Here we go again. Déjà vu all over again as General Motors spreads rumors that they are tired of being Government Motors and they are so cash rich that they offered to buy Treasury's taxpayer-funded stake in the company. In typical deceptive GM fashion, sources were not named and spokesman Jim Cain refused to confirm the rumors. This is not the first time GM played the rumor game, as I previously wrote about over a year ago.
A Reuters' article earlier this week created quite a buzz when it suggested that General Motors was losing $49,000 on every Chevy Volt sold. While many continue to debate just how much money GM loses on the politically-motivated car, a more important story on the Volt was reported by Automotive.com last week which explained the increase in August sales numbers for the vehicle. The piece exposes how GM (along with taxpayers) is heavily subsidizing leases and even gets an embarrassing admission from GM on the struggling Volt that, "The whole idea is we're creating a market." And this blockbuster, "There is no plug-in market."
USA Today reports that General Motors will be, once again, temporarily halting production of the Chevy Volt. According to GM, the halt is not due to low sales of the Volt. The article quotes a Chevy spokesman as saying, "We are not idling the plant due to poor Volt sales. We're gearing up for production of the new Impala."
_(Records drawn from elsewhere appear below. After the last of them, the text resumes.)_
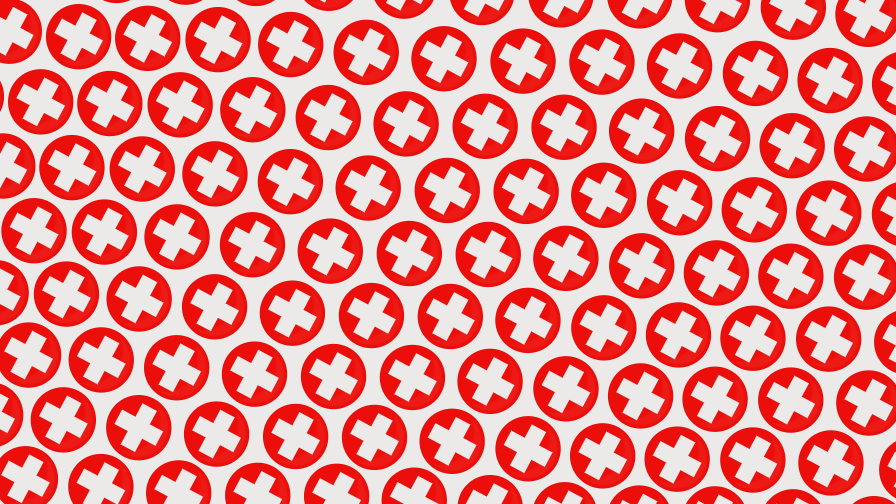
This pattern is drawn by a Shadertoy shader. Its source:

```glsl
// Red glossy discs with tilted pale crosses, on a slanted, gently warped lattice.

// Lengths are fractions of the canvas height, with y measured down from the top.
const vec3 PAPER = vec3(0.922, 0.918, 0.910);
const vec3 RED = vec3(0.925, 0.055, 0.040);
const vec3 RIM_RED = vec3(0.80, 0.045, 0.040);
const vec3 SHEEN_RED = vec3(0.930, 0.130, 0.110);

const vec2 ORIGIN = vec2(-0.0192, 0.3234);
const vec2 COLUMN_STEP = vec2(0.1505, 0.0087);
const vec2 ROW_STEP = vec2(-0.0752, 0.1262);
const float ROW_SQUEEZE = 0.00104;   // rows draw closer toward the bottom
const float COLUMN_BOW = 0.00053;    // columns spread toward the sides
const float BOW_CENTRE = 6.3;
const vec2 WAVE_SIZE = vec2(0.0116, 0.0062);
const vec2 WAVE_RATE = vec2(0.63, 1.2);
const vec2 WAVE_PEAK = vec2(8.0, 5.0);

const float DISC_RADIUS = 0.0648;
const float RIM_WIDTH = 0.0022;
const float ARM_LENGTH = 0.0462;
const float ARM_HALF_WIDTH = 0.0162;
const float TILT = 0.49;

// Centre of the disc at lattice cell (column, row)
vec2 discCentre(vec2 cell) {
    vec2 centre = ORIGIN + cell.x * COLUMN_STEP + cell.y * ROW_STEP;
    float side = cell.x - BOW_CENTRE;
    centre += vec2(COLUMN_BOW * side * side, -ROW_SQUEEZE * cell.y * cell.y);
    return centre + WAVE_SIZE * cos(WAVE_RATE * (cell.x - WAVE_PEAK));
}

// Offset from the nearest disc centre
vec2 nearestOffset(vec2 p) {
    vec2 base = round(inverse(mat2(COLUMN_STEP, ROW_STEP)) * (p - ORIGIN));
    vec2 nearest = vec2(10.0);
    for (int j = -1; j <= 1; j++) {
        for (int i = -1; i <= 1; i++) {
            vec2 offset = p - discCentre(base + vec2(i, j));
            if (dot(offset, offset) < dot(nearest, nearest)) nearest = offset;
        }
    }
    return nearest;
}

float boxDistance(vec2 p, vec2 halfSize) {
    vec2 d = abs(p) - halfSize;
    return length(max(d, 0.0)) + min(max(d.x, d.y), 0.0);
}

float crossDistance(vec2 p) {
    vec2 arm = vec2(ARM_LENGTH, ARM_HALF_WIDTH);
    return min(boxDistance(p, arm), boxDistance(p, arm.yx));
}

// Antialiased coverage of a signed distance
float coverage(float d, float pixel) {
    return clamp(0.5 - d / pixel, 0.0, 1.0);
}

void mainImage(out vec4 fragColor, in vec2 fragCoord) {
    float pixel = 1.0 / iResolution.y;
    vec2 p = vec2(fragCoord.x, iResolution.y - fragCoord.y) * pixel;
    vec2 q = nearestOffset(p);
    float disc = length(q) - DISC_RADIUS;

    // Enamel: a faint reflection at lower right and a darker rim
    float reflection = length(q + vec2(0.022, 0.018)) - DISC_RADIUS;
    float sheen = smoothstep(-0.004, 0.004, reflection)
                * smoothstep(-0.004, -0.009, disc);
    vec3 enamel = mix(RED, SHEEN_RED, 0.6 * sheen);
    enamel = mix(enamel, RIM_RED, 0.6 * smoothstep(-RIM_WIDTH, 0.0, disc));

    // Pale cross, turned clockwise
    float c = cos(TILT), s = sin(TILT);
    vec2 turned = vec2(c * q.x + s * q.y, c * q.y - s * q.x);
    enamel = mix(enamel, PAPER, coverage(crossDistance(turned), pixel));

    fragColor = vec4(mix(PAPER, enamel, coverage(disc, pixel)), 1.0);
}
```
Some truths are so obvious that they cannot be denied. But that doesn't stop General Motors and politically-motivated cheerleaders for the Chevy Volt from trying. In the case of the Volt, the truth is that this car has been a dismal failure when considering the amount of hype and taxpayer money that has been spent to produce the supposed green wonder-car. Let's review just how wrong GM CEO, Dan Akerson, has been regarding sales projections for the Volt and how he refuses to take accountability for GM's blunders.
This time it’s the second fire in a Fisker Karma, which received $193 million out of a $529 million award from a Department of Energy loan guarantee before the cabinet agency cut the company off for failure to meet still-undisclosed milestones. This blaze (video), according to a report on the automotive Web site Jalopnik, occurred in a Woodside, Calif. parking lot while its owner was inside a store shopping for groceries.
On Tuesday the heavily subsidized electric vehicle battery manufacturer released its latest financial bad news, but also disclosed that it also had a potential buyer – from China. According to media reports, just as A123 reported another $82.9 million in second-quarter losses, good news also magically materialized as Wanxiang Group Corp. was announced as a new investor. A123 had reported recently to the Securities and Exchange Commission that its ability to continue as a viable company was “a going concern.”
It seems that the supply of taxpayer money available to support the Chevy Volt is never ending. Add the Department of Defense to the list of agencies tapping into the seemingly endless taxpayer funds to purchase Volts, as reported by Stripes.com. The US Military is buying Volts just as a recent poll at GM-Volt.com reveals that over 12% of Volt owners have had electrical problems with the vehicle.
General Motors announced an increase in government purchases of 115% in July. This follows June's jump in government fleet sales of 79%. Just what's going on? GM has claimed that it is localities (mostly for police vehicles) and not federal purchases driving the increases, but aren't localities struggling with their budgets? Why do the nation's police forces all of a sudden need new vehicles? A little research uncovers that the Obama Administration is once again being generous with federal grants to localities to purchase new cars, with one of the primary end recipients of taxpayer money being GM.